- _Task brief_:
Find and return every line of the data that contains the word "template".

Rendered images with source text
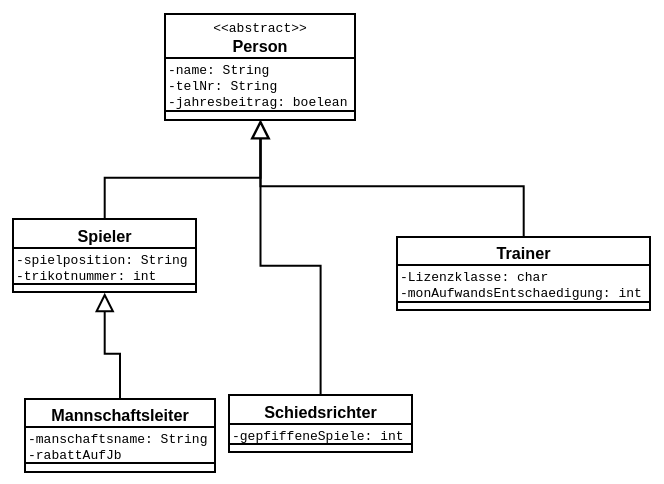
<!DOCTYPE html>
<html lang="de">
<head>
<meta charset="utf-8">
<title>Klassendiagramm Person</title>
<style>
:root {
  --ink: #000;
  --paper: #fff;
  --stroke: 2px;
}
* { box-sizing: border-box; margin: 0; padding: 0; }
html, body { width: 664px; height: 484px; overflow: hidden; background: var(--paper); }
.diagram { position: relative; width: 664px; height: 484px; color: var(--ink); }
.connectors { position: absolute; left: 0; top: 0; fill: none; stroke: var(--ink); stroke-width: 2; }
.connectors .arrow { fill: var(--paper); }
.class {
  position: absolute;
  display: grid;
  border: var(--stroke) solid var(--ink);
  background: var(--paper);
}
.head {
  display: flex;
  flex-direction: column;
  justify-content: flex-end;
  align-items: center;
  padding-bottom: 1px;
  border-bottom: var(--stroke) solid var(--ink);
}
.stereotype, .attributes { font-family: "Liberation Mono", monospace; font-size: 13px; white-space: nowrap; }
.stereotype { line-height: 16px; }
h2 { font: bold 16.2px/19px "Liberation Sans", sans-serif; }
.attributes {
  list-style: none;
  padding: 4px 0 0 2px;
  line-height: 16.2px;
  border-bottom: var(--stroke) solid var(--ink);
}
.person { left: 164px; top: 13px; width: 192px; height: 108px; grid-template-rows: 44px 53px 1fr; }
.spieler { left: 12px; top: 218px; width: 185px; height: 75px; grid-template-rows: 29px 36px 1fr; }
.trainer { left: 396px; top: 236px; width: 255px; height: 75px; grid-template-rows: 28px 37px 1fr; }
.mannschaftsleiter { left: 24px; top: 398px; width: 192px; height: 75px; grid-template-rows: 28px 36px 1fr; }
.schiedsrichter { left: 228px; top: 394px; width: 185px; height: 59px; grid-template-rows: 29px 20px 1fr; }
</style>
</head>
<body>
<main class="diagram">
  <svg class="connectors" width="664" height="484" viewBox="0 0 664 484" aria-hidden="true">
    <path d="M104.7 219V177.7H260.5V138"/>
    <path d="M523.7 237V186.2H260.5V138"/>
    <path d="M320.6 395V265.7H260.5V138"/>
    <path d="M120 399V353.7H104.7V311"/>
    <polygon class="arrow" points="260.5,122 268.7,138.4 252.2,138.4" stroke-width="2.4"/>
    <polygon class="arrow" points="104.7,295 112.9,311.2 96.6,311.2"/>
  </svg>

  <section class="class person">
    <header class="head">
      <p class="stereotype">&lt;&lt;abstract&gt;&gt;</p>
      <h2>Person</h2>
    </header>
    <ul class="attributes">
      <li>-name: String</li>
      <li>-telNr: String</li>
      <li>-jahresbeitrag: boelean</li>
    </ul>
    <div class="operations"></div>
  </section>

  <section class="class spieler">
    <header class="head"><h2>Spieler</h2></header>
    <ul class="attributes">
      <li>-spielposition: String</li>
      <li>-trikotnummer: int</li>
    </ul>
    <div class="operations"></div>
  </section>

  <section class="class trainer">
    <header class="head"><h2>Trainer</h2></header>
    <ul class="attributes">
      <li>-Lizenzklasse: char</li>
      <li>-monAufwandsEntschaedigung: int</li>
    </ul>
    <div class="operations"></div>
  </section>

  <section class="class mannschaftsleiter">
    <header class="head"><h2>Mannschaftsleiter</h2></header>
    <ul class="attributes">
      <li>-manschaftsname: String</li>
      <li>-rabattAufJb</li>
    </ul>
    <div class="operations"></div>
  </section>

  <section class="class schiedsrichter">
    <header class="head"><h2>Schiedsrichter</h2></header>
    <ul class="attributes">
      <li>-gepfiffeneSpiele: int</li>
    </ul>
    <div class="operations"></div>
  </section>
</main>
</body>
</html>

- _Answer to this problem_:
.person { left: 164px; top: 13px; width: 192px; height: 108px; grid-template-rows: 44px 53px 1fr; }
.spieler { left: 12px; top: 218px; width: 185px; height: 75px; grid-template-rows: 29px 36px 1fr; }
.trainer { left: 396px; top: 236px; width: 255px; height: 75px; grid-template-rows: 28px 37px 1fr; }
.mannschaftsleiter { left: 24px; top: 398px; width: 192px; height: 75px; grid-template-rows: 28px 36px 1fr; }
.schiedsrichter { left: 228px; top: 394px; width: 185px; height: 59px; grid-template-rows: 29px 20px 1fr; }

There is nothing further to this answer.